- _How to complete this task_
Here is a block of records. Copy every line in it that includes "scroll".

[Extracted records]
_ _ _
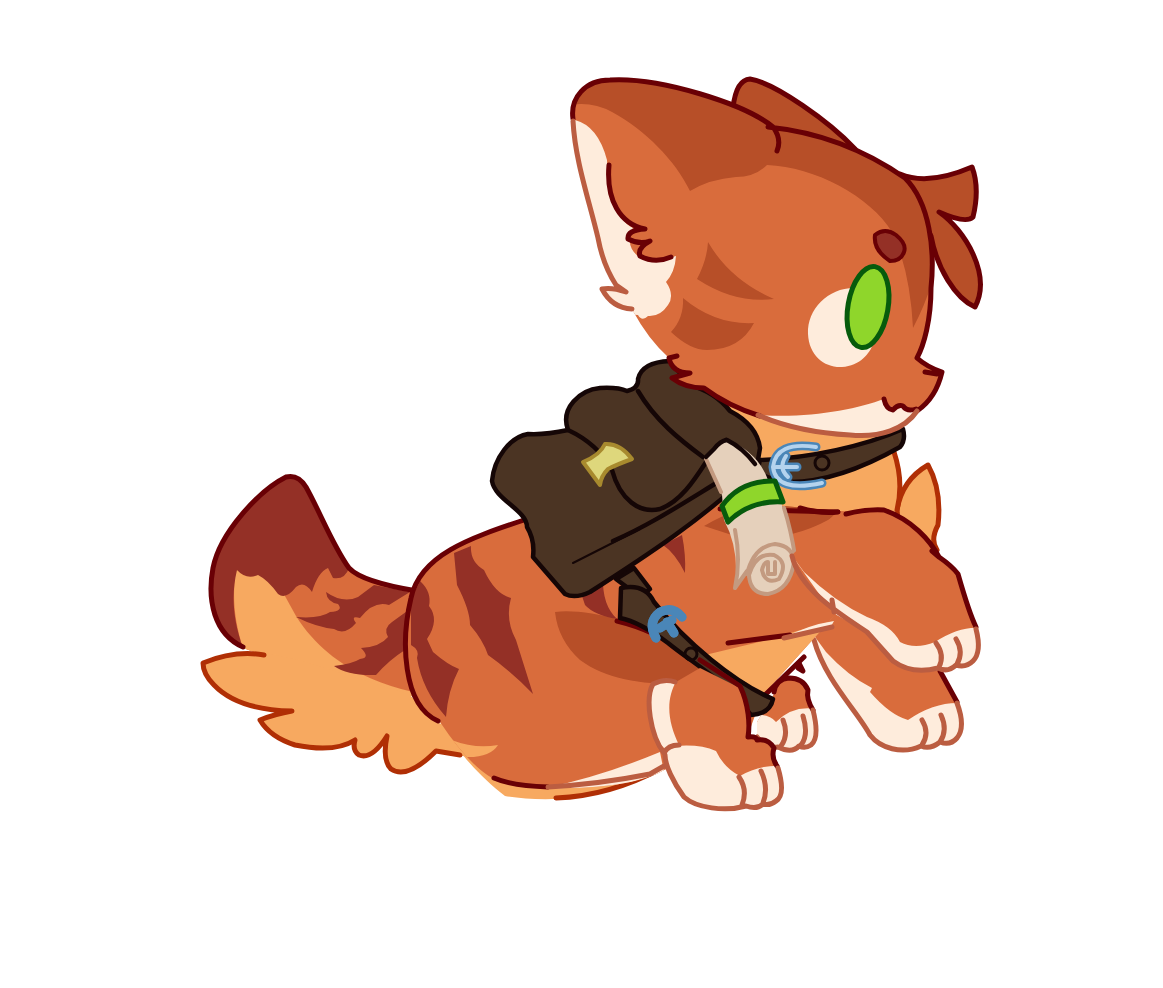
<!DOCTYPE html>
<html lang="en">
<head>
<meta charset="utf-8">
<title>Travelling cat with satchel</title>
<style>
:root{--coat:#d96c3c;--shade:#b74f28;--stripe:#943026;--apricot:#f7a960;--cream:#feecdc;--ink:#690005;--soft:#bb5d41;--rust:#b02f05;--leather:#4b3423;--black:#150606;--paper:#e5d0bb;--paper-ink:#c39a80;--green:#8fd62b;--green-ink:#075b0c;--steel:#4a86b8;--shine:#b4d3ee;--brass:#ded77c;--brass-ink:#a88a2e}
html,body{margin:0;background:#fff;overflow:hidden}
svg{display:block;width:1163px;height:988px}
path,line,ellipse,circle{stroke-linecap:round;stroke-linejoin:round}
.coat{fill:var(--coat)}.shade{fill:var(--shade)}.stripe{fill:var(--stripe)}.apricot{fill:var(--apricot)}.cream{fill:var(--cream)}.leather{fill:var(--leather)}.paper{fill:var(--paper)}
.ink{stroke:var(--ink);stroke-width:5}
.soft{stroke:var(--soft);stroke-width:5}
.rust{stroke:var(--rust);stroke-width:5}
.seam{stroke:var(--black);stroke-width:4.5}
.scroll{stroke:var(--paper-ink);stroke-width:4}
.band{fill:var(--green);stroke:var(--green-ink);stroke-width:5}
.line{fill:none}
.thin{stroke-width:3.5}
.buckle{fill:none;stroke:var(--steel);stroke-width:9}
.buckle-shine{fill:none;stroke:var(--shine);stroke-width:4}
</style>
</head>
<body>
<svg viewBox="0 0 1163 988" role="img" aria-label="Orange tabby cat wearing a brown satchel with a scroll">
<defs>
<path id="tail-shape" d="M243 648C214 634 207 600 213 568C220 532 260 490 286 477Q298 474 306 487C320 512 333 546 349 568Q362 582 420 591L445 722L412 696L265 656Z"/>
<path id="body-shape" d="M440 722C402 705 401 640 411 598C420 555 470 538 524 520L720 500L838 511L880 513L905 560L834 616L762 696L748 735L664 770C640 785 590 789 545 788Q512 786 492 778Q468 764 440 722Z"/>
<path id="near-arm-shape" d="M838 511C855 513 872 511 884 510C912 520 930 540 939 557Q952 566 958 574C964 595 970 615 976 629Q982 652 973 661Q966 668 956 665Q948 673 938 668Q912 675 893 661L867 632C840 614 800 585 792 555Z"/>
<path id="far-arm-shape" d="M814 638L835 614L867 632L893 661Q912 675 940 670L958 704Q966 727 957 738Q950 746 940 742Q930 750 921 746C902 755 880 748 870 735C858 715 825 680 814 638Z"/>
<path id="foot-shape" d="M653 684Q665 678 676 682L700 668L740 688C749 705 750 725 748 737Q756 736 757 740Q768 738 774 748Q771 758 778 768Q786 795 776 801Q770 806 763 804Q757 810 746 806C725 812 696 808 684 797C673 782 665 765 664 748C650 735 645 698 653 684Z"/>
<path id="back-foot-shape" d="M757 722L774 694Q775 680 789 678Q803 678 808 690Q806 699 814 711Q820 738 811 745Q805 749 799 746Q792 754 778 747Q763 748 757 740Z"/>
<path id="head-shape" d="M573 122C570 98 585 80 610 80C660 77 745 104 773 127C828 133 875 157 905 178C930 203 935 250 931 288C931 320 924 345 917 358Q927 367 942 372Q936 398 917 411C905 429 880 438 850 435C800 432 745 418 704 388Q685 388 672 378L690 373Q672 373 669 358Q648 339 633 311Q612 308 602 289L616 287Q603 265 598 238C589 200 575 160 573 122Z"/>
<clipPath id="tail-clip"><use href="#tail-shape"/></clipPath>
<clipPath id="body-clip"><use href="#body-shape"/></clipPath>
<clipPath id="near-arm-clip"><use href="#near-arm-shape"/></clipPath>
<clipPath id="far-arm-clip"><use href="#far-arm-shape"/></clipPath>
<clipPath id="foot-clip"><use href="#foot-shape"/></clipPath>
<clipPath id="back-foot-clip"><use href="#back-foot-shape"/></clipPath>
<clipPath id="head-clip"><use href="#head-shape"/></clipPath>
</defs>

<g id="tail">
<use href="#tail-shape" class="coat"/>
<g clip-path="url(#tail-clip)">
<path class="apricot" d="M236 570C232 595 234 620 243 648L265 700H450V700C400 690 335 678 296 616L275 578Z"/>
<path class="stripe" d="M200 620V470H320L349 568Q345 580 333 578L328 568Q318 572 312 592Q304 580 296 587Q286 600 278 594Q268 580 258 575Q246 580 237 570C231 595 233 620 243 648Z"/>
<path class="stripe" d="M326 592Q343 604 358 597L374 585L410 592Q397 600 389 605Q374 600 360 618Q350 615 356 623Q345 636 334 629Q316 627 296 617Q320 619 330 612Q344 611 338 604Q327 602 326 592Z"/>
<path class="stripe" d="M410 609L405 650Q389 660 376 675Q348 676 334 666Q352 664 360 659Q371 658 361 648Q380 647 388 637Q383 628 392 622Z"/>
</g>
<path class="apricot" d="M243 648L265 654Q235 650 203 663Q203 674 214 685Q238 710 293 711Q275 714 260 720Q270 737 295 745Q335 753 355 740Q352 750 359 755Q372 760 387 736Q382 760 391 769Q407 780 436 751L468 757L498 745L436 722L409 694L300 660Z"/>
<path class="line rust" d="M264 655Q235 650 203 663Q203 674 214 685Q238 710 292 711Q275 714 260 720Q270 737 295 745Q335 753 355 740Q352 750 359 755Q372 760 387 736Q382 760 391 769Q407 780 436 751L460 755"/>
<path class="line ink" d="M243 647C214 634 207 600 213 568C220 532 260 490 286 477Q298 474 306 487C320 512 333 546 349 568Q362 582 417 591"/>
</g>

<g id="far-ear-and-tuft">
<path class="shade ink" d="M733 108Q736 80 750 79C775 83 830 122 855 149L800 160Z"/>
<path class="shade ink" d="M900 174Q928 186 972 167Q980 188 973 217Q966 224 939 212C965 230 992 275 975 307C955 298 937 268 931 236Z"/>
</g>

<g id="chest">
<path class="apricot rust" d="M897 510Q902 480 928 465Q942 490 938 525Q930 540 937 550L900 540Z"/>
<path class="apricot" d="M715 395L760 412L890 436C903 465 903 490 896 512L780 520Z"/>
<path class="line rust" d="M894 452Q904 482 897 510"/>
</g>

<g id="back-foot">
<use href="#back-foot-shape" class="coat"/>
<path class="cream" clip-path="url(#back-foot-clip)" d="M750 716Q768 712 776 722Q793 705 816 709V760H750Z"/>
<path class="line ink" d="M774 692Q776 679 789 678Q803 678 808 690Q806 699 813 710"/>
<path class="line soft" d="M813 710Q820 738 811 745Q805 749 799 746Q792 754 778 747Q766 749 757 737M783 720Q789 735 781 746M803 716Q809 735 801 745"/>
</g>

<g id="far-arm">
<use href="#far-arm-shape" class="coat"/>
<path class="cream" clip-path="url(#far-arm-clip)" d="M810 630L826 652Q848 676 872 688L870 692Q890 715 908 720Q934 702 960 703V755H860Z"/>
<path class="line ink" d="M940 671L957 702"/>
<path class="line soft" d="M814 640C825 680 858 712 870 735C880 748 902 755 921 746Q930 750 940 742Q950 746 957 738Q966 727 957 703M922 720Q930 733 922 745M941 715Q948 730 940 742"/>
</g>

<g id="body">
<path class="apricot" d="M440 722C462 758 482 778 505 796C530 800 570 802 602 791Q640 782 664 768L640 740Z"/>
<path class="line rust" d="M556 798Q610 796 662 768"/>
<use href="#body-shape" class="coat"/>
<g clip-path="url(#body-clip)">
<path class="apricot" d="M420 722Q460 752 498 745Q490 758 465 757L450 770Z"/>
<path class="apricot" d="M705 655L755 643L836 620L760 700Z"/>
<path class="shade" d="M555 612C585 608 640 622 665 640L740 680C690 686 620 690 580 660Q558 640 555 612Z"/>
<path class="shade" d="M704 526Q730 510 780 498L840 513Q790 545 735 536Z"/>
<g class="stripe">
<path d="M454 553L471 546Q470 562 484 570Q495 594 511 598Q505 620 516 640L533 694Q512 672 488 655Q483 640 470 625Q470 610 457 585Z"/>
<path d="M420 581Q432 592 429 606Q440 620 427 639L433 652Q448 665 459 669Q448 690 446 717Q422 690 417 658Q420 650 411 645V600Z"/>
<path d="M580 590L603 577Q602 605 617 619Q594 615 585 605Z"/>
<path d="M663 545L682 535Q686 555 685 573Q675 553 663 545Z"/>
</g>
<path class="cream" d="M545 788Q600 777 660 752L664 772L600 792Z"/>
</g>
<path class="line ink" d="M438 721C402 705 401 640 411 598C420 555 470 538 524 520M494 778Q512 786 548 787M720 509L838 512M617 621Q655 630 690 655Q728 675 745 685M728 643L790 635M766 694L804 657"/>
<path class="ink" d="M798 668L803 671L799 663Z"/>
<path class="cream" d="M786 637Q808 625 834 621L830 628Z"/>
<path class="line soft" d="M548 787Q600 784 650 774L664 766M784 638L832 627"/>
</g>

<g id="lower-strap">
<path class="leather seam" d="M616 579L634 568L650 589L640 597Z"/>
<path class="leather seam" d="M621 588Q645 583 654 602C685 642 735 683 773 699Q770 714 751 715C725 680 695 665 668 643Q640 622 620 618Z"/>
<circle class="line seam" cx="691" cy="654" r="6" style="stroke-width:3"/>
<path id="lower-buckle" class="buckle" d="M682 617Q673 606 660 612Q647 622 656 638M667 622L674 633M660 628L672 620"/>
<use href="#lower-buckle" class="buckle-shine" style="stroke:var(--shine);stroke-width:3"/>
</g>

<g id="collar">
<path class="leather seam" d="M760 460C810 458 865 446 903 429Q906 440 900 447C870 464 830 482 790 482Q770 480 757 472Z"/>
<circle class="line seam" cx="822" cy="463" r="7" style="stroke-width:3"/>
<path class="buckle" d="M816 447Q776 441 773 467Q776 493 822 483M797 467H776M786 456Q778 468 788 477"/>
<path class="buckle-shine" d="M816 447Q776 441 773 467Q776 493 822 483M797 467H776M786 456Q778 468 788 477"/>
</g>

<g id="satchel">
<path class="leather seam" d="M527 527C527 510 495 500 492 481C494 458 510 437 528 434Q545 435 568 430C560 408 580 390 600 388Q618 387 627 391Q639 388 638 379Q642 362 670 361L690 385Q715 392 730 411Q757 425 760 448L757 466C710 515 640 560 590 592Q575 599 565 594L533 557Q535 540 527 527Z"/>
<path class="line seam" d="M568 430Q598 444 612 470C620 500 640 514 660 509C685 500 700 470 714 450L726 440M638 391C655 420 680 440 703 457M613 541C650 525 685 502 718 482"/>
<path class="line seam" style="stroke-width:2" d="M573 563L640 529"/>
<path d="M583 462Q600 455 605 444Q620 443 632 459Q618 464 608 469Q601 476 600 485Z" fill="var(--brass)" stroke="var(--brass-ink)" stroke-width="4"/>
</g>

<g id="scroll">
<path class="paper" d="M705 458L726 439Q758 452 768 480L780 500Q790 525 795 560Q790 590 768 594Q748 594 747 571L735 588Q740 550 724 520L722 495Z"/>
<path class="line scroll" d="M706 459L721 492M735 530Q741 560 735 588L747 571M784 508Q791 530 795 556"/>
<path class="line scroll" d="M747 574Q754 546 775 544Q793 546 794 562Q790 590 768 594Q750 594 749 575Q756 552 774 555Q789 562 779 579Q765 585 762 570Q764 562 768 562V574H775V562"/>
<path class="line seam" d="M706 457L714 449Q720 441 727 440Q743 448 755 464"/>
<path class="band" d="M722 506Q740 480 775 481L783 502Q750 500 728 522Z"/>
</g>

<g id="near-arm">
<use href="#near-arm-shape" class="coat"/>
<path class="cream" clip-path="url(#near-arm-clip)" d="M788 550L804 572Q835 602 867 617Q892 626 900 642Q915 650 935 642Q960 626 980 628V680H880Z"/>
<path class="line ink" d="M800 508Q820 514 838 512M846 514Q865 509 884 510C912 520 930 540 939 557L932 551M939 557Q952 566 958 574C964 595 970 615 976 627"/>
<path class="line soft" d="M976 629Q982 652 973 661Q966 668 956 665Q948 673 938 668Q912 675 893 661L867 632C840 614 800 590 792 556M832 600L834 612M936 643Q945 655 939 667M956 639Q964 652 957 664"/>
</g>

<g id="hind-foot">
<use href="#foot-shape" class="coat"/>
<g clip-path="url(#foot-clip)" class="cream">
<path d="M645 680H677C665 700 668 722 679 745L664 770L640 740Z"/>
<path d="M660 757L676 746Q700 744 716 751Q724 768 740 776Q760 764 785 766V820H660Z"/>
</g>
<path class="line ink" d="M700 660Q725 676 740 686C749 705 750 725 748 737Q756 736 757 740Q768 738 774 748Q771 758 777 766"/>
<path class="line soft" d="M675 682Q665 678 653 684C645 698 650 735 664 753Q668 745 679 745M665 755C665 765 673 782 684 797C696 808 725 812 746 806Q757 810 763 804Q770 806 776 801Q786 795 778 768M739 777Q748 790 742 805M761 771Q769 788 763 803"/>
</g>

<g id="head">
<use href="#head-shape" class="coat"/>
<g clip-path="url(#head-clip)">
<path class="shade" d="M565 106Q590 100 612 112C645 130 675 160 690 191Q710 179 736 177Q755 177 767 165C815 167 870 196 892 232Q910 270 913 328Q925 305 931 285L950 200L890 140L760 80L600 65Z"/>
<path class="cream" d="M565 120H575Q598 126 607 160C608 190 616 220 633 228Q624 246 640 258Q660 262 676 256Q675 272 666 282Q675 295 668 305Q660 317 648 316Q642 322 638 315L595 312L590 240Z"/>
<path class="shade" d="M708 242Q730 280 774 299Q735 304 697 279Q707 260 708 242Z"/>
<path class="shade" d="M683 298Q715 325 754 323Q740 350 707 350Q690 350 671 332Q684 318 683 298Z"/>
<path class="cream" d="M750 414C800 420 855 410 884 399Q890 411 902 407L915 411L920 445H830Z"/>
</g>
<path class="line ink" d="M573 119C570 98 585 80 610 80C660 77 745 104 773 127Q782 139 777 151M768 127C828 133 875 157 905 178C930 203 935 250 931 288C931 320 924 345 917 358Q927 367 942 372Q936 398 917 411M925 372L937 374M884 399Q886 409 893 410Q898 404 903 406Q907 412 916 409M760 416Q728 406 704 388Q685 388 672 378L690 373Q672 373 669 358L677 356"/>
<path class="line ink" d="M609 165C606 200 620 224 645 229Q627 230 628 239Q640 245 650 241Q637 248 640 256Q655 264 671 257"/>
<path class="line soft" d="M573 121C575 160 589 200 598 238Q603 265 616 285L626 292Q612 287 602 289Q612 308 632 309M917 411C905 429 880 438 850 435C815 433 785 427 758 415"/>
<g id="face">
<path class="stripe ink" style="stroke-width:4" d="M875 235Q885 227 896 235Q907 244 904 252Q901 261 890 261Q873 250 875 235Z"/>
<path class="cream" d="M854 288C828 288 807 309 808 334C809 356 825 368 842 367C860 366 870 353 873 344Z"/>
<ellipse class="band" cx="868" cy="307" rx="20" ry="41" transform="rotate(10 868 307)"/>
</g>
</g>
</svg>
</body>
</html>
_ _ _
- _Answer_
.scroll{stroke:var(--paper-ink);stroke-width:4}
<svg viewBox="0 0 1163 988" role="img" aria-label="Orange tabby cat wearing a brown satchel with a scroll">
<g id="scroll">
<path class="line scroll" d="M706 459L721 492M735 530Q741 560 735 588L747 571M784 508Q791 530 795 556"/>
<path class="line scroll" d="M747 574Q754 546 775 544Q793 546 794 562Q790 590 768 594Q750 594 749 575Q756 552 774 555Q789 562 779 579Q765 585 762 570Q764 562 768 562V574H775V562"/>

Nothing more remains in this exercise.